A large part of the problem with this article is simply, tiger farming isn't what the research about. I wrote two lines about tiger farms in a paper that actually detailed the organisation of the black market in tiger products. That's what the research was about.
Nothing to do with Keynesian economics, and a fair bit about me putting my arse on the line in smuggling hot-spots.
The poaching problem is that it has many tiger populations on the fast-track to extinction. That hasn't changed in a long time.
TV3 News has written a more accurate view of Brendan Moyles' paper and research into the Black Market Trade in China. At no point in my own reading of the early draft version is there any suggestion that Tiger Farming was an option. It was mentioned in a brief sentence as being an option by the Chinese Government however there was strong opposition to this. I haven't read the final paper but going on the early draft version at no time does Brendan Moyle make any of the suggestions the Herald report below has reported. I would suggest reading the TV3 News Item concerning Dr Moyles Paper on the Black Market Trade in China.
Legalise tiger trade to save species, economist urges4:00AM Saturday May 02, 2009
By Lincoln Tan
Brendan Moyle argues a market-driven approach is the most effective way of saving the tiger from extinction.

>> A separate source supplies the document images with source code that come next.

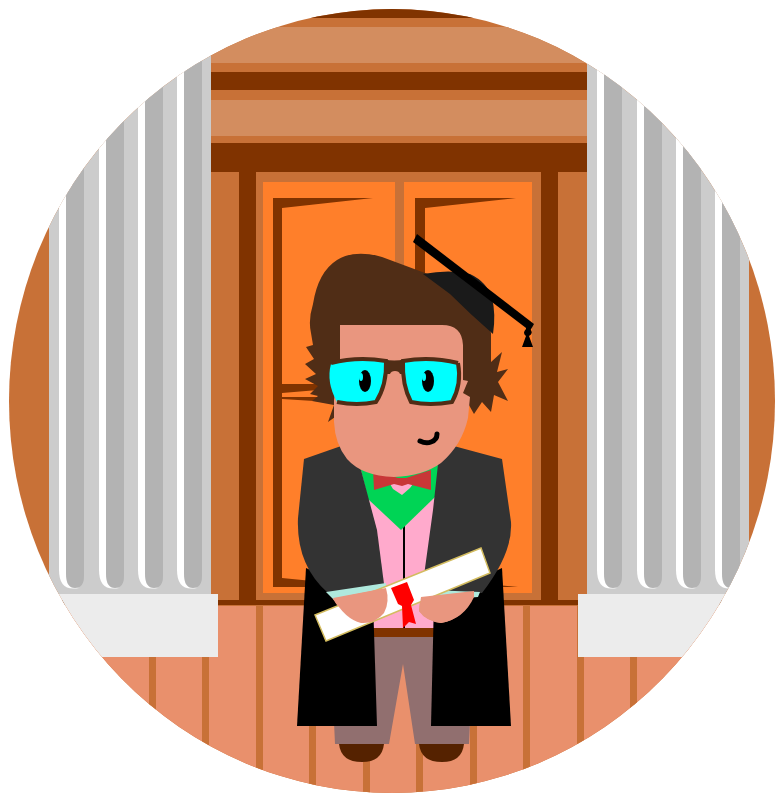
<!DOCTYPE html>
<html lang="en">
<head>
<meta charset="utf-8">
<title>Graduate at the college door</title>
<style>
:root {
  --wood: #c87137; --wood-light: #d38d5f; --wood-dark: #803300;
  --door: #ff7f2a; --floor: #e9906c;
  --stone: #cccccc; --stone-shade: #b3b3b3; --plinth: #ececec;
  --skin: #e9967f; --hair: #502d16; --lens: #00ffff;
  --gown: #333333; --black: #000000; --cap: #1a1a1a;
  --shirt: #ffaacc; --vest: #00d455; --bow: #c83737; --ribbon: #ff0000;
  --trousers: #916f6f; --shoe: #552200; --cuff: #afe9dd; --paper-edge: #d3bc5f;
}
html, body { margin: 0; background: #fff; overflow: hidden; }
svg { display: block; width: 784px; height: 802px; }
.wood { fill: var(--wood); } .wood-light { fill: var(--wood-light); } .wood-dark { fill: var(--wood-dark); }
.door { fill: var(--door); } .floor { fill: var(--floor); }
.stone { fill: var(--stone); } .stone-shade { fill: var(--stone-shade); } .plinth { fill: var(--plinth); }
.white { fill: #fff; }
.skin { fill: var(--skin); } .hair { fill: var(--hair); } .lens { fill: var(--lens); }
.gown { fill: var(--gown); } .black { fill: var(--black); } .cap { fill: var(--cap); }
.shirt { fill: var(--shirt); } .vest { fill: var(--vest); } .bow { fill: var(--bow); } .ribbon { fill: var(--ribbon); }
.trousers { fill: var(--trousers); } .shoe { fill: var(--shoe); } .cuff { fill: var(--cuff); }
.paper { fill: #fff; stroke: var(--paper-edge); stroke-width: 1.5; }
.frame { fill: none; stroke: var(--hair); stroke-width: 4; }
.smile { fill: none; stroke: #000; stroke-width: 5; stroke-linecap: round; }
</style>
</head>
<body>
<svg viewBox="0 0 784 802" role="img" aria-label="Graduate in gown and cap holding a diploma before a columned doorway">
  <defs>
    <clipPath id="medallion"><ellipse cx="392" cy="401" rx="383" ry="392"/></clipPath>
    <g id="flute">
      <path class="white" d="M0 0H8V570Q8 584 20 588Q0 592 0 570Z"/>
      <path class="stone-shade" d="M7 0H25V576Q25 588 16 588Q7 588 7 574Z"/>
    </g>
    <g id="column">
      <rect class="stone" width="162" height="594"/>
      <use href="#flute" x="10"/>
      <use href="#flute" x="50"/>
      <use href="#flute" x="89"/>
      <use href="#flute" x="128"/>
    </g>
    <rect id="plank-gap" class="wood" y="605" width="7" height="190"/>
  </defs>

  <g clip-path="url(#medallion)">
    <g id="wall">
      <rect class="wood" width="784" height="802"/>
      <rect class="wood-dark" x="211" width="376" height="18"/>
      <rect class="wood-light" x="211" y="27" width="376" height="36"/>
      <rect class="wood-dark" x="211" y="72" width="376" height="18"/>
      <rect class="wood-light" x="211" y="100" width="376" height="36"/>
      <rect class="wood-dark" x="211" y="143" width="376" height="29"/>
    </g>

    <g id="floor">
      <rect class="wood-dark" y="600" width="784" height="5"/>
      <rect class="floor" y="606" width="784" height="196"/>
      <use href="#plank-gap" x="149"/>
      <use href="#plank-gap" x="202"/>
      <use href="#plank-gap" x="256"/>
      <use href="#plank-gap" x="309"/>
      <use href="#plank-gap" x="363"/>
      <use href="#plank-gap" x="416"/>
      <use href="#plank-gap" x="470"/>
      <use href="#plank-gap" x="523"/>
      <use href="#plank-gap" x="577"/>
      <use href="#plank-gap" x="630"/>
    </g>

    <g id="doorway">
      <rect class="wood-dark" x="239" y="172" width="17" height="430"/>
      <rect class="wood-dark" x="541" y="172" width="17" height="430"/>
      <rect class="door" x="263" y="182" width="132" height="411"/>
      <rect class="door" x="404" y="182" width="128" height="411"/>
      <path class="wood-dark" d="M273 198H373L282 208V384L330 388L282 393V398H273Z"/>
      <path class="wood-dark" d="M273 384H330V402L282 399V578L373 587H273Z"/>
      <path class="door" d="M282 393L330 389V397H282Z"/>
      <path class="wood-dark" d="M415 198H516L425 208V384H415Z"/>
      <path class="wood-dark" d="M415 400H425V578L518 587H415Z"/>
    </g>

    <g id="columns">
      <use href="#column" x="49"/>
      <use href="#column" x="587"/>
      <rect class="plinth" x="40" y="594" width="178" height="63"/>
      <rect class="plinth" x="578" y="594" width="180" height="63"/>
    </g>
  </g>

  <g id="graduate">
    <g id="legs">
      <path class="shoe" d="M339 744H384Q382 762 362 762Q341 762 339 744Z"/>
      <path class="shoe" d="M419 744H464Q462 762 442 762Q421 762 419 744Z"/>
      <path class="trousers" d="M330 634H474L469 744H415L403 664L389 744H335Z"/>
    </g>

    <g id="shirt-front">
      <path class="shirt" d="M355 470H445L440 630H362Z"/>
      <rect class="wood-dark" x="368" y="628" width="72" height="9"/>
      <path class="black" d="M403 480H405V628H403Z"/>
      <path class="vest" d="M358 458H442L435 497L401 530L368 499Z"/>
      <path class="shirt" d="M390 484H413L410 488L402 495L393 489Z"/>
      <path class="bow" d="M373 470L398 478H406L431 470V490L408 484L402 486L394 484L374 490Z"/>
    </g>

    <g id="gown">
      <path class="black" d="M306 568L373 600L377 726H297Z"/>
      <path class="black" d="M502 568L434 600L431 726H511Z"/>
      <path class="gown" d="M344 445L304 459L298 518Q296 565 328 593L384 584L377 530L361 470Z"/>
      <path class="gown" d="M450 445L502 459L511 522Q513 553 482 593L422 590L433 510L439 455Z"/>
      <path class="cuff" d="M326 592L386 583V589L334 600Z"/>
      <path class="cuff" d="M430 590L480 592L478 597L440 600Z"/>
    </g>

    <g id="hands">
      <path class="skin" d="M333 599L386 588Q390 602 384 613Q375 624 361 623Q345 619 333 599Z"/>
      <path class="skin" d="M420 598L474 595Q464 619 441 623Q426 621 419 611Z"/>
    </g>

    <g id="diploma">
      <path class="paper" d="M315 615L481 548L490 573L326 641Z"/>
      <path class="skin" d="M333 598L386 588Q390 602 384 613Q375 624 361 623Q345 619 333 598Z"/>
      <path class="skin" d="M421 597L474 591V597Q464 619 441 623Q426 621 419 611Z"/>
      <path class="ribbon" d="M391 588L407 582L414 600L411 605L416 624L409 622L403 628L402 606L398 604Z"/>
    </g>

    <g id="head">
      <path class="hair" d="M328 422L334 405L312 401L318 396L310 394L318 386L305 379L316 374L305 364L314 359L306 347L313 345L311 333Q308 320 313 304Q318 272 337 260Q355 249 382 257L425 273L475 290L491 333V362L502 352L497 372L508 369L498 382L508 401L494 395L491 412L482 402L474 414L465 398L345 410Z"/>
      <path class="skin" d="M340 325H442Q462 325 463 345V380L468 381L463 393L470 397L468 418Q462 445 441 463Q423 476 394 477Q362 476 347 459Q335 444 334 422V400L340 360Z"/>
    </g>

    <g id="cap">
      <path class="cap" d="M423 274Q450 269 470 274Q487 282 492 298Q496 314 493 334Q470 314 450 294Z"/>
      <path class="black" d="M417 234L534 324L530 331L413 242Z"/>
      <path class="black" d="M526 325H530V329Q534 333 529 336L533 347H522L526 336Q522 333 526 329Z"/>
    </g>

    <g id="glasses">
      <path class="lens" d="M331 364Q358 357 385 362Q387 385 376 402Q357 406 337 402Q326 382 331 364Z"/>
      <path class="lens" d="M403 362Q430 357 458 364Q463 382 452 402Q430 406 411 402Q402 385 403 362Z"/>
      <path class="frame" d="M331 363Q358 356 386 361Q387 385 376 402Q357 406 337 402"/>
      <path class="frame" d="M458 363Q430 356 403 361Q402 385 411 402Q430 406 452 402Q462 384 458 363"/>
      <path class="hair" d="M384 359Q394 362 405 359V374H400Q399 371 395 371Q391 371 390 374H384Z"/>
      <g id="eyes">
        <ellipse class="black" cx="365" cy="381" rx="6" ry="11"/>
        <ellipse class="black" cx="428" cy="381" rx="6" ry="11"/>
        <ellipse class="lens" cx="361" cy="377" rx="2" ry="4"/>
        <ellipse class="lens" cx="424" cy="377" rx="2" ry="4"/>
      </g>
    </g>
    <path class="smile" d="M420 441Q426 444 431 442Q437 440 437 434"/>
  </g>
</svg>
</body>
</html>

Photo / Paul Estcourt
Massey University lecturer Brendan Moyle is on a one-man mission to save the tigers.
After a "secret mission" to uncover the truth behind the illegal trade in tiger products in China, the wildlife economics expert says the only way to save the animal from extinction is to legalise the tiger trade and convince the Chinese that the big cats "can make them a whole lot of money".
The trade in tiger parts has been subject to an international ban since 1987 and has been outlawed in China since 1989, but Dr Moyle says conservation and legislation have not worked and wants to see tigers farmed and trade in them legalised, just like crocodiles.
"In the 1970s, two-thirds of crocodiles [species] were endangered. Now only one-third are, and this is largely because we have legalised the trade and turned them into handbags, belts and by putting them on the menu," Dr Moyle said.
"When we go to the locals telling them that crocodiles are worth a lot of money, we get more crocodiles. What we should be doing now is going to the Chinese and convincing them that tigers are also worth a lot of money."
Dr Moyle, who has made three visits to China for his covert operation, wants tiger farming "back on the discussion table" because it would also prove to be the most sustainable option to satisfy demand without threatening the wild tiger population.
"Conservationists are failing to get to grips with the market drivers. The issue is about markets, not about zoology. This is the way to save the species," Dr Moyle said.
"Tiger farming is not the feel-good solution, but we farm crocodiles, deer, salmon, so what makes tigers so special?
"The potential benefit is that it may cause some consumers to leave the black market and switch to legally sourced ones."
China is one of the world's biggest markets for tigers, which are prized for their skin and body parts, especially bones, which some Chinese believe to be effective in treating severe bone diseases. A whole tiger can fetch up to $90,000.
Despite global conservation efforts, which Dr Moyle says cost $177 million a year, the numbers continue to decline, mostly because of illegal hunting and human encroachment.
The World Wildlife Fund estimated last year that there were only about 3500 tigers left in the wild, compared with 100,000 at the start of the 20th century.
Education will be ineffective because the Chinese have used tiger parts for centuries, Dr Moyle said.
Dr Moyle has prepared a paper, which has been published in the journal Global Crime, saying there is no single black market for tiger products, but rather a market with geographical separation for two products - skin and bones.
Since the 1980s, a number of tiger farms have been set up in China and are believed to house 5000 captive tigers - possibly more than those which remain in the wild.
But some international conservation groups, such as the Environmental Investigation Agency, remain opposed to farming tigers as a means to combat poaching. They argue it would be cheaper to kill a wild tiger than to rear a captive one.
NZ Customs investigations manager Terry Brown said trading detected here involved mainly birds and reptiles, not tiger parts.
* Only 3500 left in the wild compared with 100,000 at the start of the 20th century.
* Hunted and poached for their skin as well as their bones, which are used in traditional Chinese medicine.
* Trading in tiger parts subject to international ban since 1987 and outlawed in China since 1989.
How to save the tigers:
Lift the ban, encourage more tiger farming and convince the locals that tigers "are worth a lot of money".